VIOLENT CRIME against women is not entertainment. "Star 80" was not entertainment. "Body Double" was not entertainment." And "Jagged Edge" is not entertainment. It is commercially packaged abuse. And we are supposed to call this anger art.

Richard Marquand is the culprit behind this morbid murder mystery in which a California socialite is found tied to her bed, with a bloody hunting knife between her legs. It is the jagged edge of the title, and the nasty, serrated symbol of social irresponsibility in our time.

Glenn Close elects to star as the lovelorn attorney for the defense, a career woman whose vulnerability (what we all want in a criminal lawyer) suckers her into a romance with her client and into harm's way.

Jeff Bridges plays the murder victim's husband who is accused of the crime by a politically aspiring D.A. (Peter Coyote). "If I were going to kill my wife, that's the way I'd do it," jokes the prosecutor to his cronies, who suggest money is the motive for the crime.

And we are supposed to wonder if the hapless, puppy-faced Bridges is capable of the deed. Bridges' character is a pudding-headed preppie who never develops. He looks like a man in an ad for an Arrow shirt and that's about as near as we get to him.

"The first time I saw you, I wanted you," he says to Close, who doesn't seem suspicious of this come-on in one so recently bereaved.

In her quest for justice, Close is hounded by the sexist D.A. and treated like a child by the judge. And it's no wonder, since she even cries in the courtroom, her feelings hurt by the prosecution's surprise witness. Silly girl.

Not only is the character foolish enough to fall in love with and make love to her client -- a man she knows might have just sliced up his wife -- but she's not even professional about it.

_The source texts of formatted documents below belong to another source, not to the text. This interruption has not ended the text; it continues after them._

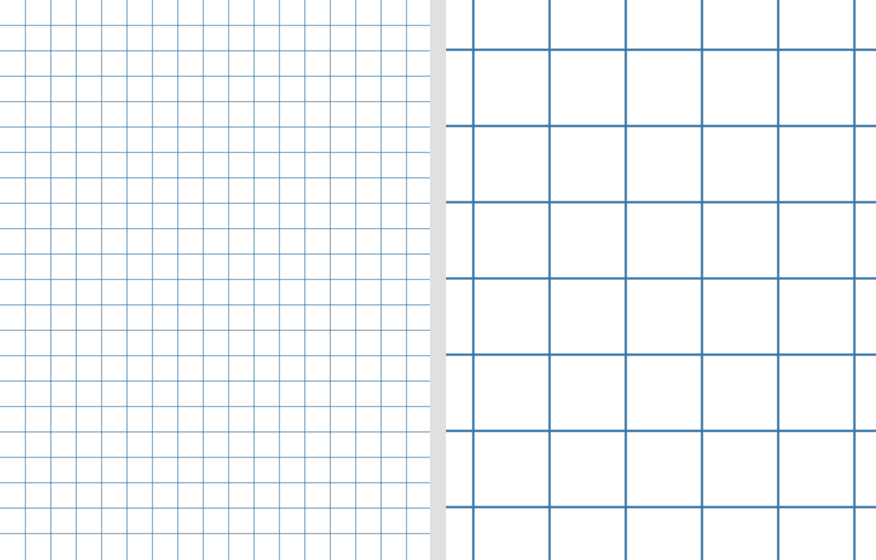
Left: the whole. Right: its middle third, enlarged.
This pattern is drawn by a Shadertoy shader. Its source:

```glsl
const vec3 PAPER = vec3(1.0);
const vec3 INK = vec3(0.22, 0.47, 0.67);
const float PITCH = 0.04537;           // line spacing, in canvas heights
const float LINE_WIDTH = 0.0014;       // in canvas heights
const vec2 LINE_COUNT = vec2(16.0, 21.0);
const float EDGE_SOFTNESS = 1.0;       // in pixels

// Signed distance to the nearest ruled line on each axis; none lie on the border
vec2 ruledLineOffset(vec2 p) {
    vec2 index = clamp(floor(p / PITCH + 0.5), vec2(1.0), LINE_COUNT);
    return p - index * PITCH;
}

// Ink coverage, preserving the total ink of lines thinner than a pixel
vec2 lineCoverage(vec2 offset, float softness) {
    vec2 edge = vec2(softness);
    float halfWidth = 0.5 * LINE_WIDTH;
    return smoothstep(-edge, edge, offset + halfWidth)
         - smoothstep(-edge, edge, offset - halfWidth);
}

void mainImage(out vec4 fragColor, in vec2 fragCoord) {
    // Canvas heights, measured from the top left corner
    vec2 p = vec2(fragCoord.x, iResolution.y - fragCoord.y) / iResolution.y;
    float softness = EDGE_SOFTNESS / iResolution.y;

    // Join vertical and horizontal lines
    vec2 coverage = lineCoverage(ruledLineOffset(p), softness);
    float ink = 1.0 - (1.0 - coverage.x) * (1.0 - coverage.y);

    fragColor = vec4(mix(PAPER, INK, ink), 1.0);
}
```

Of course, Close can't help it if her character is emotional or that wardrobe dressed this criminal attorney in a taut, puckered skirt, the better to prance about the courtroom.

"Jagged Edge" costars Robert Loggia as a crusty old detective, with Marshall Colt quite good as a tennis pro linked to the murder and a second, vicious crime.

Good performances by Close and Coyote along with Marquand's workmanlike approach can't make up for the insensitivity, mundane characterizations and sexploitation.